-- Material supplied follows --

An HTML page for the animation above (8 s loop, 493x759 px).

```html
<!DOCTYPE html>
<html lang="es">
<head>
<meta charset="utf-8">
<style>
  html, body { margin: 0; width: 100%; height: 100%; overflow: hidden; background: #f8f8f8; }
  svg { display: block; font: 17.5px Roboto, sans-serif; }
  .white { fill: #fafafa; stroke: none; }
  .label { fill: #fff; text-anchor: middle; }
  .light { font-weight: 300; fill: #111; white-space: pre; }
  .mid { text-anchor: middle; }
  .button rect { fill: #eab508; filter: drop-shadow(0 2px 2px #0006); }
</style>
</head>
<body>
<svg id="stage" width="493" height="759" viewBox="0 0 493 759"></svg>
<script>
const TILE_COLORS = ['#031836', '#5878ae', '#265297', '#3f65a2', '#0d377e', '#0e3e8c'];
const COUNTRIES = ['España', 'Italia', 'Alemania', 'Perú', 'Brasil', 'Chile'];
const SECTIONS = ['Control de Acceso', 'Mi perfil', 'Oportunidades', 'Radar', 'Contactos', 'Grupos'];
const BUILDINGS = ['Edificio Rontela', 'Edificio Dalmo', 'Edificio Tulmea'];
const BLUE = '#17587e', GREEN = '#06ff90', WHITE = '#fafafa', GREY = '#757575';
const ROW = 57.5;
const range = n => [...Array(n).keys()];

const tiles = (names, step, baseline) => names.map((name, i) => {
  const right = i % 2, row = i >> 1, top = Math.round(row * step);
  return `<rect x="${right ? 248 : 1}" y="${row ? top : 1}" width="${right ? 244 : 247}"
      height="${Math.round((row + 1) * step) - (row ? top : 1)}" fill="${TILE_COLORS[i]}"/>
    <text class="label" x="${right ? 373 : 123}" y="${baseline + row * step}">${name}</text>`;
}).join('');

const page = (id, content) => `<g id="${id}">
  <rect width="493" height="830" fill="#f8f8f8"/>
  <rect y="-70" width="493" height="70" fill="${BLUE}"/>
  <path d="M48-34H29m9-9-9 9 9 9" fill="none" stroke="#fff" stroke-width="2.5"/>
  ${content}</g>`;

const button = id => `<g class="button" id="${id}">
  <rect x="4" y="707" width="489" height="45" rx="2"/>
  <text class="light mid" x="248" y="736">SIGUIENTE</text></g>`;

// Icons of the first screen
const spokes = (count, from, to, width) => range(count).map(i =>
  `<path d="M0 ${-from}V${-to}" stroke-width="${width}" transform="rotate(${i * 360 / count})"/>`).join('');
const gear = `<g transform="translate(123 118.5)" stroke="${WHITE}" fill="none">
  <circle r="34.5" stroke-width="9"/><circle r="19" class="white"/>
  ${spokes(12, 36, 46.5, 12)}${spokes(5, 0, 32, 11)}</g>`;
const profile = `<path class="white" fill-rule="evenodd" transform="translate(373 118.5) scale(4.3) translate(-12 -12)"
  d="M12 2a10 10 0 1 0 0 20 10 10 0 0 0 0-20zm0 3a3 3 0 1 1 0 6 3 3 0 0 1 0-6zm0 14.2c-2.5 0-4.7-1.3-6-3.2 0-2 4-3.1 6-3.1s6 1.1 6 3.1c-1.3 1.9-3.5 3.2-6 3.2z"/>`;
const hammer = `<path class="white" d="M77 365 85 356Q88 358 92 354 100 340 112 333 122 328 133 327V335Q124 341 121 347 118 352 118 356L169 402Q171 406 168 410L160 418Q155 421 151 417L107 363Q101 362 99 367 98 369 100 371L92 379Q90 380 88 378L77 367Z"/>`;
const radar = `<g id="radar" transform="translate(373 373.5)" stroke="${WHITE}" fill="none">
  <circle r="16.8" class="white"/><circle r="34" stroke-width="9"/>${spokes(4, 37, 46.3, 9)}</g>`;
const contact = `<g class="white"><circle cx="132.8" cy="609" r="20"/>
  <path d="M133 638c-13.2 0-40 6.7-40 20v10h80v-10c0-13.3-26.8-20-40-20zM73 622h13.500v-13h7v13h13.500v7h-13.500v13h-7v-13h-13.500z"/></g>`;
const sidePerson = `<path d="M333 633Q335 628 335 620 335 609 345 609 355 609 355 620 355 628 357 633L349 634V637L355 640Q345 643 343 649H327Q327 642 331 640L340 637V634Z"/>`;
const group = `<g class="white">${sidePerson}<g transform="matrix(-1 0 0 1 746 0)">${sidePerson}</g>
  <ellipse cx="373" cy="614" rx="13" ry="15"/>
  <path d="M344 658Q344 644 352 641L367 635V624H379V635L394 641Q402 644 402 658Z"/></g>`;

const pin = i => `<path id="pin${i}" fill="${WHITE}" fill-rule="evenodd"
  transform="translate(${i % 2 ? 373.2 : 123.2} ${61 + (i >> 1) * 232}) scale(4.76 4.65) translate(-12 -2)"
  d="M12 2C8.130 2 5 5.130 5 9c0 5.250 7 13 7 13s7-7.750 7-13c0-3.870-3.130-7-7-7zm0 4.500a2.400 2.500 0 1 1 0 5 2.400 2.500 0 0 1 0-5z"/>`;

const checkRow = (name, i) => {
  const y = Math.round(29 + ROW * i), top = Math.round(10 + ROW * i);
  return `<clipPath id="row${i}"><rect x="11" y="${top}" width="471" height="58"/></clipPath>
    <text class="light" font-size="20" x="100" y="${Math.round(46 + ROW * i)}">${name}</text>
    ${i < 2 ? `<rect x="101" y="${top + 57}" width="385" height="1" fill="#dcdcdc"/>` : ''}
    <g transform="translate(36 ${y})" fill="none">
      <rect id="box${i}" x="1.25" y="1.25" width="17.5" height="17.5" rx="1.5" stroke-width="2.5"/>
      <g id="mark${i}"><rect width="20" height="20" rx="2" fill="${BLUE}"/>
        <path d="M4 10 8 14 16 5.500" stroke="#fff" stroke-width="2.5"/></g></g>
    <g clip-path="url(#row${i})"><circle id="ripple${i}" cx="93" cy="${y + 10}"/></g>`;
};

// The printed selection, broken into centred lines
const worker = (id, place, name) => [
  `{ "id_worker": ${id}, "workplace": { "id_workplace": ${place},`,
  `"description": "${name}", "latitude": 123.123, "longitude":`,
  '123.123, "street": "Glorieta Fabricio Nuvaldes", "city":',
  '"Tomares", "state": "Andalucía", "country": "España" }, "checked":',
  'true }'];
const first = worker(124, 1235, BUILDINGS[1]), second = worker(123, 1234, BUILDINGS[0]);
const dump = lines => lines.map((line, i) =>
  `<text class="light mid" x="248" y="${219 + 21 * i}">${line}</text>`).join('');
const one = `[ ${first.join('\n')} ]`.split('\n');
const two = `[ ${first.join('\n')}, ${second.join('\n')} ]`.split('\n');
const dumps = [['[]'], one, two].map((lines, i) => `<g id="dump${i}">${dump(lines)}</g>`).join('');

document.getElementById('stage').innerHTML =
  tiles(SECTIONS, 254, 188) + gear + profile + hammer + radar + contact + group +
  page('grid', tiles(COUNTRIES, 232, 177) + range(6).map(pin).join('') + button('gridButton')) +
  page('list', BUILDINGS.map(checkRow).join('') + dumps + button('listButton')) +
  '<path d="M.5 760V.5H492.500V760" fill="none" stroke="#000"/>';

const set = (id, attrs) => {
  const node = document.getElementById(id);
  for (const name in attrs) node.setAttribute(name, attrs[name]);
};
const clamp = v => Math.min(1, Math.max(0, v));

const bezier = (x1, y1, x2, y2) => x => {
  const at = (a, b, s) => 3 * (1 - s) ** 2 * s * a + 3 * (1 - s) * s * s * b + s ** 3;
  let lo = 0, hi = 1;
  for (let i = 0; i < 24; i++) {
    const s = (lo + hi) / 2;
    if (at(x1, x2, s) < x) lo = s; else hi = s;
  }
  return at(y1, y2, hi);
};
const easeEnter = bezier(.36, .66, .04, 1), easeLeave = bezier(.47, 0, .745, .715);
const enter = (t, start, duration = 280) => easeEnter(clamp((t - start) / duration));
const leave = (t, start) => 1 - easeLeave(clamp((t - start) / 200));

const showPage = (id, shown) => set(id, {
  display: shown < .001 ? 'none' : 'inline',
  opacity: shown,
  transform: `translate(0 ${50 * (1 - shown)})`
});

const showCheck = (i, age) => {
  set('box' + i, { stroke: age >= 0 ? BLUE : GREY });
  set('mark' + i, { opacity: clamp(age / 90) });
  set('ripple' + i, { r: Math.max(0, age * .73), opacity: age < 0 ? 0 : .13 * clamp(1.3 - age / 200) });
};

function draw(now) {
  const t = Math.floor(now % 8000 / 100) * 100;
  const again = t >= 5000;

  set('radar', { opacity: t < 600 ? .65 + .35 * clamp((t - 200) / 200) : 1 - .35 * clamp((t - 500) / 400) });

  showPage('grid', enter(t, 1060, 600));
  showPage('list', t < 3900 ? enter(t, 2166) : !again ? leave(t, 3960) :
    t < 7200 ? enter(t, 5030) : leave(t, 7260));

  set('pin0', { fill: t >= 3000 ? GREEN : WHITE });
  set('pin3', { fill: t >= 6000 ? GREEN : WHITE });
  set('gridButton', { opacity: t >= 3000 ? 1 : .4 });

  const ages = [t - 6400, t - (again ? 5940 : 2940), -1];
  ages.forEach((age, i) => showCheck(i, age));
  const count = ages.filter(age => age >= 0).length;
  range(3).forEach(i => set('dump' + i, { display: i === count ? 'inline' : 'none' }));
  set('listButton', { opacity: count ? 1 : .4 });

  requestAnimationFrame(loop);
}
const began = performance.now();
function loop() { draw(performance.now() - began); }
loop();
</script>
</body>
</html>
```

-- Material supplied concluded --

(Exercise brief):
Look through the records and gather every line containing "spokes".

(Solution to this exercise):
const spokes = (count, from, to, width) => range(count).map(i =>
  ${spokes(12, 36, 46.5, 12)}${spokes(5, 0, 32, 11)}</g>`;
  <circle r="16.8" class="white"/><circle r="34" stroke-width="9"/>${spokes(4, 37, 46.3, 9)}</g>`;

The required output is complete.